Myungsung Christian Medical Center (MCMC), located in the capital city Addis Ababa, is a recent addition to the training structure of the program, with an MOU being signed between MCMC and PAACS earlier this year. MCMC is a private, non-profit tertiary referral hospital whose construction was requested of the Korean Government by the Prime Minister of Ethiopia in 1993, with a building contract being signed the following year. After a long period of construction, the hospital was opened in 2004. The hospital has a reputation for excellent care within the city and offers high quality medical, subspecialty, surgical, radiologic, and laboratory services in a modern medical complex. There is also an on site apartment building complex where housing is provided for long-term and visiting medical staff. Previously an Academic Partnership Agreement was signed between MCMC and Johns Hopkins University in 2006. However, independent of this agreement MCMC has completed the construction of a new medical college, which is to take its first class of 45 medical students in August 2012. There will soon be SCH PAACS residents who will be doing rotations at MCMC and starting research projects comparing the disparate surgical disease burdens of urban and rural Ethiopian populations. Importantly, with the proximity of MCMC to AAU, there on ongoing discussions about points for collaboration between other Emory initiatives in country and those ongoing at MCMC.

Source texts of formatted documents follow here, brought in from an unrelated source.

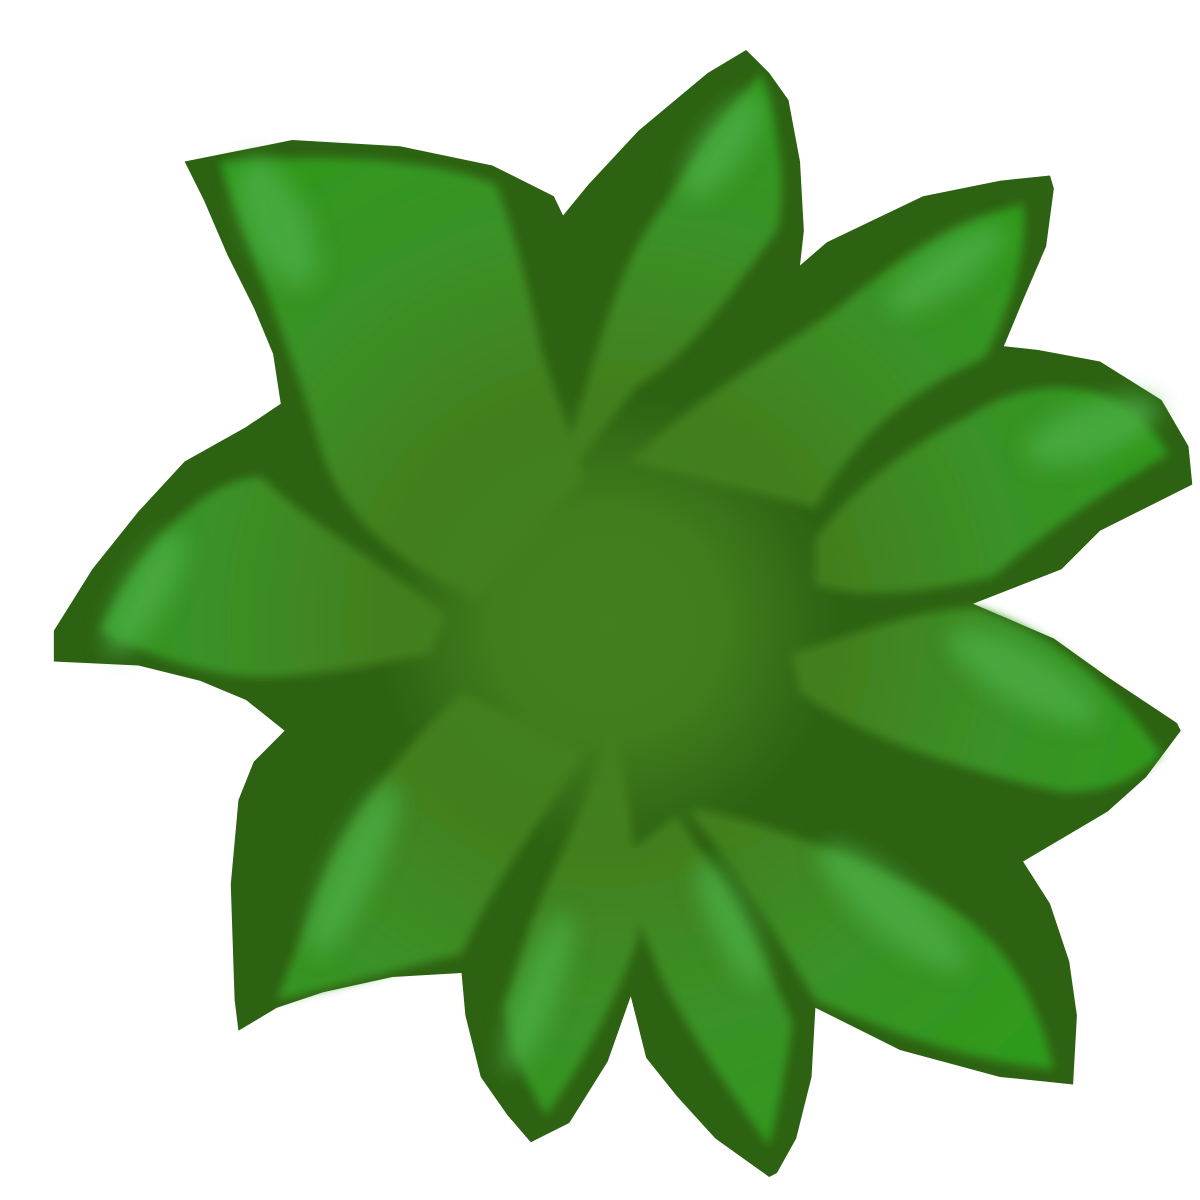
<!DOCTYPE html>
<html lang="en">
<head>
<meta charset="utf-8">
<title>Green Leaf Rosette</title>
<style>
  :root {
    --paper: #ffffff;
    --leaf-edge: #2d6212;
    --leaf-core: #437f1e;
    --leaf-mid: #3a9226;
    --leaf-bright: #2f9a1c;
    --leaf-shine: #4aad45;
  }
  html, body {
    margin: 0;
    padding: 0;
    width: 1200px;
    height: 1200px;
    overflow: hidden;
    background: var(--paper);
  }
  .rosette {
    display: block;
    width: 1200px;
    height: 1200px;
  }
  .rosette-outline { fill: var(--leaf-edge); }
  .leaf { fill: url(#leafShade); }
  .rosette-heart { fill: url(#heartGlow); }
  .leaf-shine { fill: var(--leaf-shine); opacity: 0.8; }
</style>
</head>
<body>
<svg class="rosette" viewBox="0 0 1560 1560" xmlns="http://www.w3.org/2000/svg" role="img" aria-label="Top view of a green leafy rosette">
  <defs>
    <radialGradient id="leafShade" cx="790" cy="810" r="760" gradientUnits="userSpaceOnUse">
      <stop offset="0" stop-color="var(--leaf-core)"/>
      <stop offset="0.4" stop-color="var(--leaf-core)"/>
      <stop offset="0.7" stop-color="var(--leaf-mid)"/>
      <stop offset="1" stop-color="var(--leaf-bright)"/>
    </radialGradient>
    <radialGradient id="heartGlow" cx="790" cy="810" r="300" gradientUnits="userSpaceOnUse">
      <stop offset="0" stop-color="var(--leaf-core)" stop-opacity="1"/>
      <stop offset="0.5" stop-color="var(--leaf-core)" stop-opacity="0.9"/>
      <stop offset="1" stop-color="var(--leaf-core)" stop-opacity="0"/>
    </radialGradient>
    <filter id="softBlur" x="-10%" y="-10%" width="120%" height="120%">
      <feGaussianBlur stdDeviation="6"/>
    </filter>
    <filter id="shineBlur" x="-30%" y="-30%" width="160%" height="160%">
      <feGaussianBlur stdDeviation="14"/>
    </filter>
  </defs>

  <path class="rosette-outline" d="M240 210 L380 182 L520 190 L640 215 L720 255 L732 280 L765 240 L830 170 L920 95 L970 65 L1000 95 L1025 130 L1040 210 L1045 300 L1040 345 L1075 315 L1200 255 L1300 235 L1365 228 L1370 245 L1360 320 L1330 390 L1305 450 L1350 455 L1430 470 L1510 520 L1545 580 L1550 630 L1480 665 L1430 690 L1380 740 L1265 785 L1370 830 L1440 880 L1530 940 L1535 950 L1490 1010 L1440 1055 L1330 1120 L1365 1175 L1390 1250 L1400 1320 L1395 1410 L1300 1400 L1170 1365 L1060 1310 L1055 1400 L1035 1480 L1010 1525 L1000 1530 L930 1480 L880 1425 L840 1375 L820 1295 L790 1380 L740 1460 L690 1485 L660 1450 L625 1400 L605 1320 L600 1265 L510 1270 L420 1290 L360 1310 L310 1340 L305 1300 L300 1150 L310 1040 L330 990 L370 950 L320 910 L260 885 L180 865 L70 860 L70 820 L120 740 L180 665 L240 600 L320 555 L365 525 L355 460 L330 400 L295 330 L265 260 Z"/>

  <g class="leaves" filter="url(#softBlur)">
    <path class="leaf" d="M620 780 C520 730 440 680 410 560 C380 460 330 340 285 210 C420 200 560 205 645 240 C675 320 690 390 705 460 L760 620 Z"/>
    <path class="leaf" d="M720 640 C760 520 790 380 840 300 C880 240 940 150 990 95 C1010 160 1025 240 1010 300 C950 380 900 460 830 500 Z"/>
    <path class="leaf" d="M820 600 C900 520 1020 450 1090 400 C1150 350 1230 290 1330 265 C1340 320 1310 410 1280 465 C1180 510 1120 560 1060 660 Z"/>
    <path class="leaf" d="M1060 700 C1120 620 1200 570 1260 540 C1340 490 1450 480 1520 590 C1450 630 1360 690 1290 750 C1200 770 1120 780 1060 760 Z"/>
    <path class="leaf" d="M1030 850 C1120 820 1200 790 1270 790 C1360 820 1440 880 1510 980 C1470 1020 1430 1030 1380 1030 C1250 1000 1120 960 1040 900 Z"/>
    <path class="leaf" d="M900 1050 C1000 1070 1100 1110 1200 1160 C1280 1200 1340 1260 1370 1390 C1260 1380 1150 1340 1060 1300 C1000 1200 950 1120 900 1060 Z"/>
    <path class="leaf" d="M880 1060 C940 1150 990 1230 1030 1330 C1020 1400 1010 1450 1000 1490 C950 1420 900 1350 860 1270 C840 1220 820 1180 800 1120 Z"/>
    <path class="leaf" d="M790 960 C760 1050 720 1130 690 1200 C670 1270 655 1320 655 1300 C665 1370 685 1410 710 1450 C760 1380 800 1300 830 1220 C830 1140 820 1040 800 960 Z"/>
    <path class="leaf" d="M600 900 C520 980 470 1040 430 1120 C400 1190 380 1250 360 1300 C450 1280 520 1260 600 1240 C640 1150 700 1070 760 980 Z"/>
    <path class="leaf" d="M580 800 C480 720 400 680 340 620 C260 620 180 720 130 820 C210 860 280 880 340 880 C420 880 500 860 560 850 Z"/>
  </g>

  <circle class="rosette-heart" cx="790" cy="810" r="300"/>

  <g class="leaf-shines" filter="url(#shineBlur)">
    <ellipse class="leaf-shine" cx="360" cy="290" rx="40" ry="90" transform="rotate(-25 360 290)"/>
    <ellipse class="leaf-shine" cx="940" cy="190" rx="30" ry="80" transform="rotate(35 940 190)"/>
    <ellipse class="leaf-shine" cx="1230" cy="350" rx="30" ry="90" transform="rotate(55 1230 350)"/>
    <ellipse class="leaf-shine" cx="1420" cy="560" rx="35" ry="90" transform="rotate(70 1420 560)"/>
    <ellipse class="leaf-shine" cx="1330" cy="880" rx="35" ry="110" transform="rotate(-60 1330 880)"/>
    <ellipse class="leaf-shine" cx="1160" cy="1180" rx="35" ry="120" transform="rotate(-50 1160 1180)"/>
    <ellipse class="leaf-shine" cx="950" cy="1200" rx="25" ry="90" transform="rotate(-25 950 1200)"/>
    <ellipse class="leaf-shine" cx="700" cy="1290" rx="25" ry="110" transform="rotate(20 700 1290)"/>
    <ellipse class="leaf-shine" cx="460" cy="1130" rx="30" ry="120" transform="rotate(25 460 1130)"/>
    <ellipse class="leaf-shine" cx="190" cy="770" rx="30" ry="90" transform="rotate(30 190 770)"/>
  </g>
</svg>
</body>
</html>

Emory University and The Carter Center, its affiliated partner, have a nearly 20-year history of working in Ethiopia. The Ethiopia Public Health Training Initiative was launched in 1997 by The Carter Center in partnership with the Ethiopian government (Ministries of Health and Education) in an effort to improve Ethiopia’s overall public health status. The goal of the Ethiopia Public Health Training Initiative is to contribute to improving the health of Ethiopians by enhancing the quality of pre-service training that health staff receive. For Ethiopians, the single biggest contributing factor to poor health is a lack of access to trained health personnel. The project has received significant funding from USAID, which has allowed the creation of significant infrastructure (collaboration between universities, health centers, the Ethiopian government, and Emory) and enabled the establishment of a coordinating office with Ethiopian staff in Addis Ababa. The project is directed by Joyce Murray, PhD, who has a joint appointment in the Emory School of Nursing and the Carter Center.
Nebiat Gebreselassie, Ph.D.